Action item. Count the lines of the records below that hold the word "html", and give only the number.

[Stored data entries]
■ ■ ■

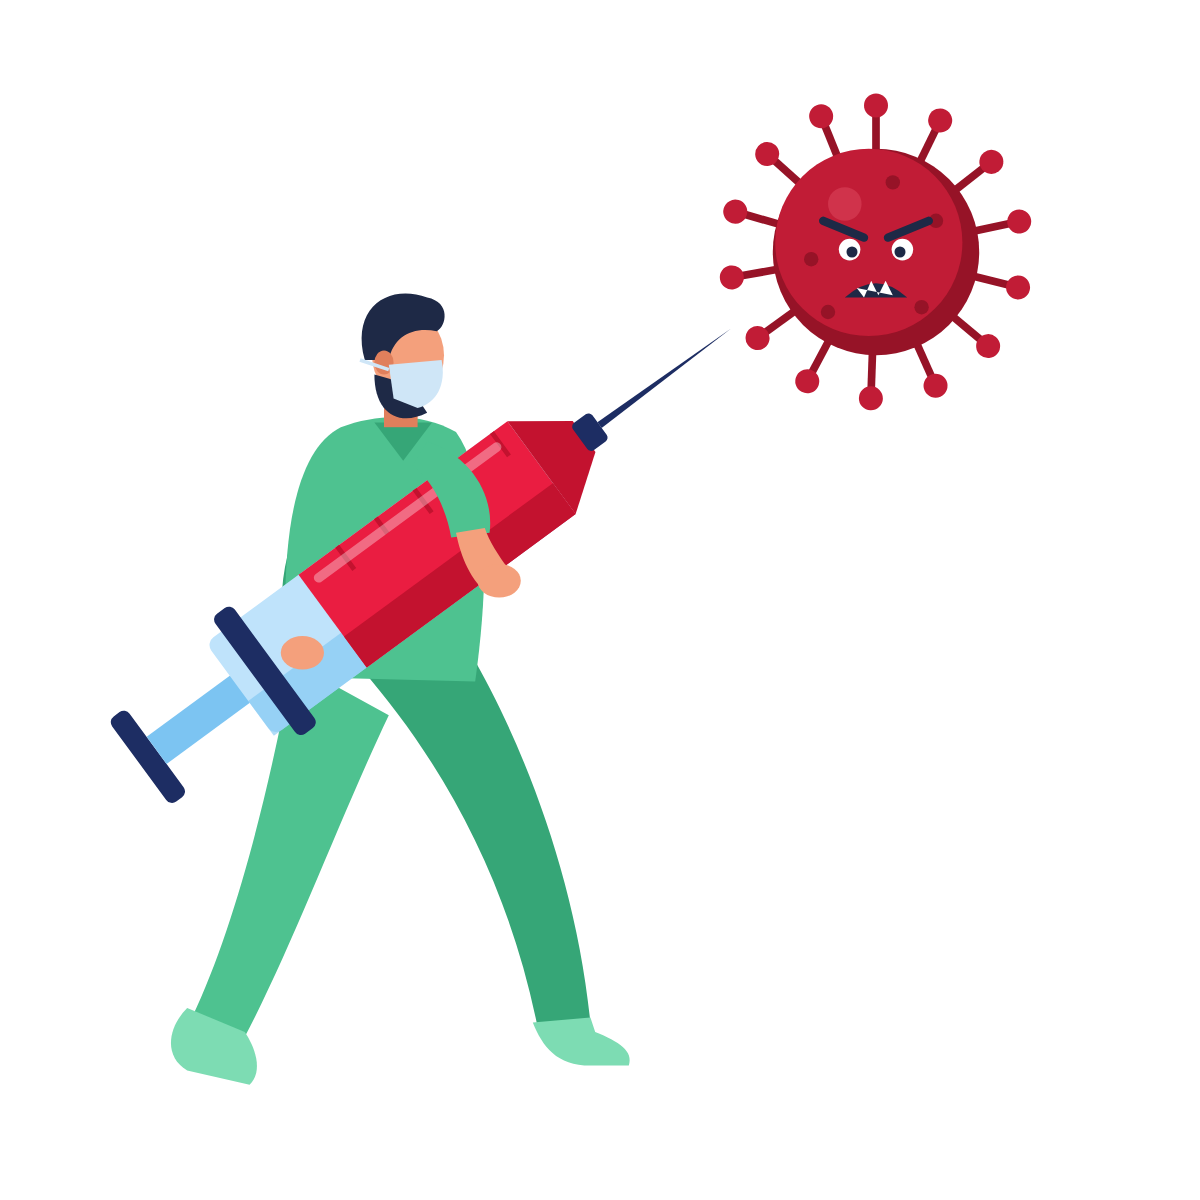
<!DOCTYPE html>
<html lang="en">
<head>
<meta charset="utf-8">
<title>Nurse with Giant Syringe Fighting Virus</title>
<style>
  :root {
    --paper: #ffffff;
    --scrub: #4ec290;
    --scrub-shade: #36a677;
    --shoe: #7ddcb3;
    --skin: #f4a07c;
    --skin-shade: #e07f5c;
    --hair: #1e2946;
    --mask: #cfe6f7;
    --barrel: #bfe3fb;
    --barrel-shade: #7cc4f2;
    --fluid: #ea1d41;
    --fluid-shade: #c3122f;
    --navy: #1d2d63;
    --virus: #c11c36;
    --virus-shade: #961327;
    --virus-light: #e0495f;
  }
  html, body {
    margin: 0;
    padding: 0;
    overflow: hidden;
    background: var(--paper);
  }
  .canvas {
    width: 1200px;
    height: 1200px;
    display: block;
  }
</style>
</head>
<body>
<svg class="canvas" viewBox="0 0 500 500" xmlns="http://www.w3.org/2000/svg" role="img" aria-label="Medic in green scrubs charging a huge syringe at an angry virus">
  <defs>
    <g id="virus-spike">
      <rect x="-1.6" y="-60" width="3.2" height="22" fill="var(--virus-shade)"/>
      <circle cx="0" cy="-61" r="5" fill="var(--virus)"/>
    </g>
    <g id="virus-dot">
      <circle r="3" fill="var(--virus-shade)"/>
    </g>
  </defs>

  <!-- Virus -->
  <g class="virus">
    <use href="#virus-spike" transform="translate(365 105) rotate(0)"/>
    <use href="#virus-spike" transform="translate(365 105) rotate(26)"/>
    <use href="#virus-spike" transform="translate(365 105) rotate(52)"/>
    <use href="#virus-spike" transform="translate(365 105) rotate(78)"/>
    <use href="#virus-spike" transform="translate(365 105) rotate(104)"/>
    <use href="#virus-spike" transform="translate(365 105) rotate(130)"/>
    <use href="#virus-spike" transform="translate(365 105) rotate(156)"/>
    <use href="#virus-spike" transform="translate(365 105) rotate(182)"/>
    <use href="#virus-spike" transform="translate(365 105) rotate(208)"/>
    <use href="#virus-spike" transform="translate(365 105) rotate(234)"/>
    <use href="#virus-spike" transform="translate(365 105) rotate(260)"/>
    <use href="#virus-spike" transform="translate(365 105) rotate(286)"/>
    <use href="#virus-spike" transform="translate(365 105) rotate(312)"/>
    <use href="#virus-spike" transform="translate(365 105) rotate(338)"/>
    <circle cx="365" cy="105" r="43" fill="var(--virus-shade)"/>
    <circle cx="362" cy="101" r="39" fill="var(--virus)"/>
    <circle cx="352" cy="85" r="7" fill="var(--virus-light)" opacity="0.5"/>
    <use href="#virus-dot" x="338" y="108"/>
    <use href="#virus-dot" x="390" y="92"/>
    <use href="#virus-dot" x="384" y="128"/>
    <use href="#virus-dot" x="345" y="130"/>
    <use href="#virus-dot" x="372" y="76"/>
    <g class="virus-face">
      <path d="M343 92 L360 99" stroke="var(--hair)" stroke-width="3.5" stroke-linecap="round"/>
      <path d="M387 92 L370 99" stroke="var(--hair)" stroke-width="3.5" stroke-linecap="round"/>
      <circle cx="354" cy="104" r="4.5" fill="#fff"/>
      <circle cx="376" cy="104" r="4.5" fill="#fff"/>
      <circle cx="355" cy="105" r="2.3" fill="var(--hair)"/>
      <circle cx="375" cy="105" r="2.3" fill="var(--hair)"/>
      <path d="M352 124 Q365 112 378 124 Z" fill="var(--hair)"/>
      <path d="M357 120 L360 124 L363 117 L366 123 L369 117 L372 123 Z" fill="#fff"/>
    </g>
  </g>

  <!-- Back leg -->
  <g class="leg-back">
    <path d="M150 278 C185 318 212 368 224 428 L246 426 C240 366 218 310 196 272 Z" fill="var(--scrub-shade)"/>
    <path d="M222 426 C226 436 232 444 246 444 L262 444 C264 438 258 434 248 430 L246 424 Z" fill="var(--shoe)"/>
  </g>

  <!-- Back arm -->
  <path class="arm-back" d="M136 200 C118 220 114 250 120 270 L138 268 C134 250 140 228 150 212 Z" fill="var(--scrub-shade)"/>

  <!-- Torso -->
  <path class="torso" d="M142 178 C122 188 116 228 120 282 L198 284 C204 240 204 200 190 180 C176 172 158 172 142 178 Z" fill="var(--scrub)"/>
  <path class="collar" d="M156 176 L168 192 L180 176 Z" fill="var(--scrub-shade)"/>

  <!-- Front leg -->
  <g class="leg-front">
    <path d="M122 276 C112 330 98 386 80 424 L102 432 C122 394 142 340 162 298 Z" fill="var(--scrub)"/>
    <path d="M78 420 C70 428 68 440 78 446 L104 452 C110 446 106 436 102 430 Z" fill="var(--shoe)"/>
  </g>

  <!-- Head -->
  <g class="head">
    <rect x="160" y="162" width="14" height="16" fill="var(--skin-shade)"/>
    <ellipse cx="170" cy="148" rx="15" ry="18" fill="var(--skin)"/>
    <path d="M152 150 C146 128 162 118 178 124 C188 126 186 136 182 138 C172 136 164 140 162 150 Z" fill="var(--hair)"/>
    <ellipse cx="160" cy="151" rx="4" ry="5" fill="var(--skin-shade)"/>
    <path d="M156 156 C156 172 166 178 178 172 L170 160 Z" fill="var(--hair)"/>
    <path d="M162 152 L184 150 C186 160 182 168 174 170 L164 166 Z" fill="var(--mask)"/>
    <path d="M162 154 L150 150" stroke="var(--mask)" stroke-width="1.5"/>
  </g>

  <!-- Syringe -->
  <g class="syringe" transform="translate(58 318) rotate(-36.3)">
    <rect x="0" y="-22" width="9" height="44" rx="3" fill="var(--navy)"/>
    <rect x="9" y="-7" width="50" height="14" fill="var(--barrel-shade)"/>
    <rect x="52" y="-24" width="156" height="48" rx="4" fill="var(--barrel)"/>
    <rect x="52" y="6" width="156" height="18" fill="var(--barrel-shade)" opacity="0.6"/>
    <rect x="60" y="-31" width="10" height="62" rx="3" fill="var(--navy)"/>
    <rect x="100" y="-24" width="108" height="48" fill="var(--fluid)"/>
    <rect x="100" y="8" width="108" height="16" fill="var(--fluid-shade)"/>
    <path d="M208 -24 L230 -8 L230 8 L208 24 Z" fill="var(--fluid-shade)"/>
    <rect x="228" y="-7" width="10" height="14" rx="2" fill="var(--navy)"/>
    <path d="M238 -1.5 L306 0 L238 1.5 Z" fill="var(--navy)"/>
    <g class="scale-marks" stroke="var(--fluid-shade)" stroke-width="2">
      <path d="M120 -24 V-12 M140 -24 V-16 M160 -24 V-12 M180 -24 V-16 M200 -24 V-12"/>
    </g>
    <rect x="104" y="-20" width="96" height="4" rx="2" fill="#fff" opacity="0.35"/>
  </g>

  <!-- Front arm and hands -->
  <g class="arm-front">
    <path d="M178 184 C196 190 206 206 204 222 L188 224 C186 212 180 200 172 194 Z" fill="var(--scrub)"/>
    <path d="M190 222 C192 232 196 242 204 248 L214 240 C208 232 204 226 202 220 Z" fill="var(--skin)"/>
    <ellipse cx="208" cy="242" rx="9" ry="7" fill="var(--skin)"/>
    <ellipse cx="126" cy="272" rx="9" ry="7" fill="var(--skin)"/>
  </g>
</svg>
</body>
</html>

■ ■ ■

Answer to this problem. 4